The Immigration Act 2016 has received Royal Assent and amongst the provisions which will come into force on 12 July 2016 are the following:

  • The creation of the new post of Director of Labour Market Enforcement. The Director will be tasked with over-seeing and co-ordinating enforcement of worker exploitation legislation by the three main public bodies responsible: the Gangmasters Licensing Authority (to be renamed as the Gangmasters and Labour Abuse Authority from 12 July 2016), the Employment Agency Standards Inspectorate and HMRC. He or she will also be required to devise an annual strategy to ensure a targeted approach and to report upon progress.
  • The creation of the new offence of illegal working. Workers who either lack leave to enter or remain in the UK or are in breach of restricted working conditions will face a potential custodial sentence of up to 6 months, on conviction and/or fine.
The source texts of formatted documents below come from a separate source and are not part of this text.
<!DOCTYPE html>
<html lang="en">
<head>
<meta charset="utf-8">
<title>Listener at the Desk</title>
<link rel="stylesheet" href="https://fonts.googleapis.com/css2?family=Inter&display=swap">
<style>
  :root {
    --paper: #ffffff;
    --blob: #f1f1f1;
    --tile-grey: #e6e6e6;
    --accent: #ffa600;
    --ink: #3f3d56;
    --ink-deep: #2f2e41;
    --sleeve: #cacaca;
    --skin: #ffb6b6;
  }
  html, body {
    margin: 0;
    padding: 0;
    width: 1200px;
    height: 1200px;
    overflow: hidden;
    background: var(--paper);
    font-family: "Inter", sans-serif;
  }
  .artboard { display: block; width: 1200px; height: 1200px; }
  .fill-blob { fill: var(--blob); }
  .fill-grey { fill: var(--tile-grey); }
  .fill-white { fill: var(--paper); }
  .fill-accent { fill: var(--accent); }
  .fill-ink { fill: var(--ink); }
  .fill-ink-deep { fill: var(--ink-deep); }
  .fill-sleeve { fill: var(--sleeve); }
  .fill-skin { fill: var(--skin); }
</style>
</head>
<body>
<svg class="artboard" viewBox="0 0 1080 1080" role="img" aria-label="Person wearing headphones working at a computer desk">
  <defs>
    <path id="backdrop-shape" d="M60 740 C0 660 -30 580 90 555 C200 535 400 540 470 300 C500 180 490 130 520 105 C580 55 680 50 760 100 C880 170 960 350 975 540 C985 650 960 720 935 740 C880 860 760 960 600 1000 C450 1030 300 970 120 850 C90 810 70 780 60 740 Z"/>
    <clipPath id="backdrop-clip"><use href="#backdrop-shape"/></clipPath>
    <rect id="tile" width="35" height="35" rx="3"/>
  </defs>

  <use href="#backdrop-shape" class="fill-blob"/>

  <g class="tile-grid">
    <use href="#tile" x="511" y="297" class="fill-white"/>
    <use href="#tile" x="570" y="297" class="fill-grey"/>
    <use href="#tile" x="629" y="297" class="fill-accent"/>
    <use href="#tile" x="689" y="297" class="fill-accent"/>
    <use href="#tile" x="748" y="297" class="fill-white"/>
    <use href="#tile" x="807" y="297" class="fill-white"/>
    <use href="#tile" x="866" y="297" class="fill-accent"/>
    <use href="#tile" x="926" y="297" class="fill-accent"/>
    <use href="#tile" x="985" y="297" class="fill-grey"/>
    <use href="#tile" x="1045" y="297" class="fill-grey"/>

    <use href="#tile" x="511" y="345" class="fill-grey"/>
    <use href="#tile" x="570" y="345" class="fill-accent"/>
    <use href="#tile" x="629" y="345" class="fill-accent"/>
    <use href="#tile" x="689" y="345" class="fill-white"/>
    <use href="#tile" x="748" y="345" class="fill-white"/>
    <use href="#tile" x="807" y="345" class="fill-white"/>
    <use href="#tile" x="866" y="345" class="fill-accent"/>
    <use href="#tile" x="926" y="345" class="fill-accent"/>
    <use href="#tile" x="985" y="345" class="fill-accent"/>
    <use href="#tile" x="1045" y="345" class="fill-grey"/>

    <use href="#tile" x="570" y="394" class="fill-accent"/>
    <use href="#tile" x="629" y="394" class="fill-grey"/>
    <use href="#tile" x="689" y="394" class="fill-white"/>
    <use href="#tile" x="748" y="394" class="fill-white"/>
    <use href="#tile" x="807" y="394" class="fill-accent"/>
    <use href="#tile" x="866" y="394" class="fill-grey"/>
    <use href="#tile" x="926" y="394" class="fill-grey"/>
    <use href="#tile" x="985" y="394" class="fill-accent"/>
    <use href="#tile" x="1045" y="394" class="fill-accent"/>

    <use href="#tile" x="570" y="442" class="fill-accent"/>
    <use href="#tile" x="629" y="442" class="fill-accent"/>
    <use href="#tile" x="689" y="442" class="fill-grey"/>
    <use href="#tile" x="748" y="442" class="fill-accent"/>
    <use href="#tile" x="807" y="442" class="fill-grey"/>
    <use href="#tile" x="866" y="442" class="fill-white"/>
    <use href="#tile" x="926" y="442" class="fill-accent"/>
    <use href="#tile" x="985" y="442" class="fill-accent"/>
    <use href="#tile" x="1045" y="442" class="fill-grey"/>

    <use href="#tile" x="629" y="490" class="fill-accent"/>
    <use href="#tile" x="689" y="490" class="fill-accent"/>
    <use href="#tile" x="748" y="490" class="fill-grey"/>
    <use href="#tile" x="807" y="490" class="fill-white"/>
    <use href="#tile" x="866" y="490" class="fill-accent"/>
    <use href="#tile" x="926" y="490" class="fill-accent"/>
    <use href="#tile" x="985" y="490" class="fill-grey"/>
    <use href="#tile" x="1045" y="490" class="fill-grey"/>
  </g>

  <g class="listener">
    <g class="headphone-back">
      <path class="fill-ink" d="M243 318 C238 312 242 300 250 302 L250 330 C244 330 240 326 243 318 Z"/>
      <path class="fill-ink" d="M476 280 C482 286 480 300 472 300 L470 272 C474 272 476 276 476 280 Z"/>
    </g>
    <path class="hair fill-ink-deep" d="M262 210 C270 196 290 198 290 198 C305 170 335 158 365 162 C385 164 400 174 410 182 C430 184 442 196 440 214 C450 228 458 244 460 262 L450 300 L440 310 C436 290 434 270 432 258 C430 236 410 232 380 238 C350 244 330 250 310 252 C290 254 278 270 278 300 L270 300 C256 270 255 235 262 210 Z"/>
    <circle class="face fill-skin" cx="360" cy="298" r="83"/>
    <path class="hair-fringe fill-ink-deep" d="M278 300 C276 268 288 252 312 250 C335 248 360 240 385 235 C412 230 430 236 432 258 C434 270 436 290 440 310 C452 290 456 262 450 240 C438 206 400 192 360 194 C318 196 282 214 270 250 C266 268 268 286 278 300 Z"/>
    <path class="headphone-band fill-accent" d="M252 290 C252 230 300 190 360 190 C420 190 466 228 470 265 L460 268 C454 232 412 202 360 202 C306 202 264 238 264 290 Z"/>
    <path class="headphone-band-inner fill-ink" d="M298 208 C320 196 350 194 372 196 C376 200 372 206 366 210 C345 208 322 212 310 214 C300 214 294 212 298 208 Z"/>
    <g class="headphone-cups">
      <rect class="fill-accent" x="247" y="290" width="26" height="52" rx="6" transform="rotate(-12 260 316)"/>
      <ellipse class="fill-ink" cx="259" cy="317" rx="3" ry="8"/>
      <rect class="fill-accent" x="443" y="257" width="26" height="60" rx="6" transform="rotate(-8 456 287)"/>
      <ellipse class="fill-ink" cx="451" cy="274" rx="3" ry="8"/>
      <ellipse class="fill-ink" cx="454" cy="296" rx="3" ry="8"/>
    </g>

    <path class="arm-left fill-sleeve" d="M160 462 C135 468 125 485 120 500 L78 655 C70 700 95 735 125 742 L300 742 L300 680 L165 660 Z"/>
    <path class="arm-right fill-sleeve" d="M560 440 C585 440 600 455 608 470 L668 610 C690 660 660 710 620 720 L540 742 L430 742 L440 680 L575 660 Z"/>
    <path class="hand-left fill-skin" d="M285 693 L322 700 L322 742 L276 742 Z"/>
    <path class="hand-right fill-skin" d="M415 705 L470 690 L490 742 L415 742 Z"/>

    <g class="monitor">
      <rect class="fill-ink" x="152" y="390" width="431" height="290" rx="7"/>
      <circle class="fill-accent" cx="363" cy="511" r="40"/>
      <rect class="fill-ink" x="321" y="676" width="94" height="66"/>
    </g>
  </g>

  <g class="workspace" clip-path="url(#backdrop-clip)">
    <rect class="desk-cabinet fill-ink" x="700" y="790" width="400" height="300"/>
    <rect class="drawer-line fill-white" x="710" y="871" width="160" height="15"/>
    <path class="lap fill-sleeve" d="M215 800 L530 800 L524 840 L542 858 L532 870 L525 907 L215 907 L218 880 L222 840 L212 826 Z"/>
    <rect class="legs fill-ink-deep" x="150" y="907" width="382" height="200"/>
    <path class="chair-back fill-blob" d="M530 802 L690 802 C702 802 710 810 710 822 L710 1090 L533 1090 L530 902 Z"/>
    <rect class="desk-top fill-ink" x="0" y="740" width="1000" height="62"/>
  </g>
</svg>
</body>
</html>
Their earnings may also be seized under the Proceeds of Crime Act 2002.
  • The extension of the existing criminal offence of knowingly employing an illegal migrant to the situation where an employer has a “reasonable cause to believe” that a person is an illegal worker. This reduction in the test for culpability, from actual knowledge of illegality, is likely to result in increased criminal prosecutions since the burden of proof will be lower. Employers who are not diligent in carrying out checks on an individual’s right to work will not only be more likely to face prosecution but will also find themselves exposed to an increased penalty going forwards. The applicable sentence for knowingly employing an illegal worker is increasing from two to, potentially, five years under the Act. Moreover, organisations which repeatedly flout the Act face potential closure of the business for up to 48 hours.

The following provisions do not yet have a commencement date:

  • Giving the Secretary of State of power to introduce an immigration skills charge on certain employers who sponsor skilled workers from outside of the European Economic Area. This is expected to be introduced in April 2017. Please see our e-brief of 1 April 2016 for more details on the immigration skills charge.
  • Requiring certain public authorities to ensure that public workers in customer-facing roles speak English (or, in Welsh authorities, English and/or Welsh) to a sufficient degree of fluency to “do their jobs effectively”. Further details of how “fluency” is to be assessed and which public authorities will be covered will be set out in a Code of Practice (and which is awaited). We will provide details of this when the Code is published.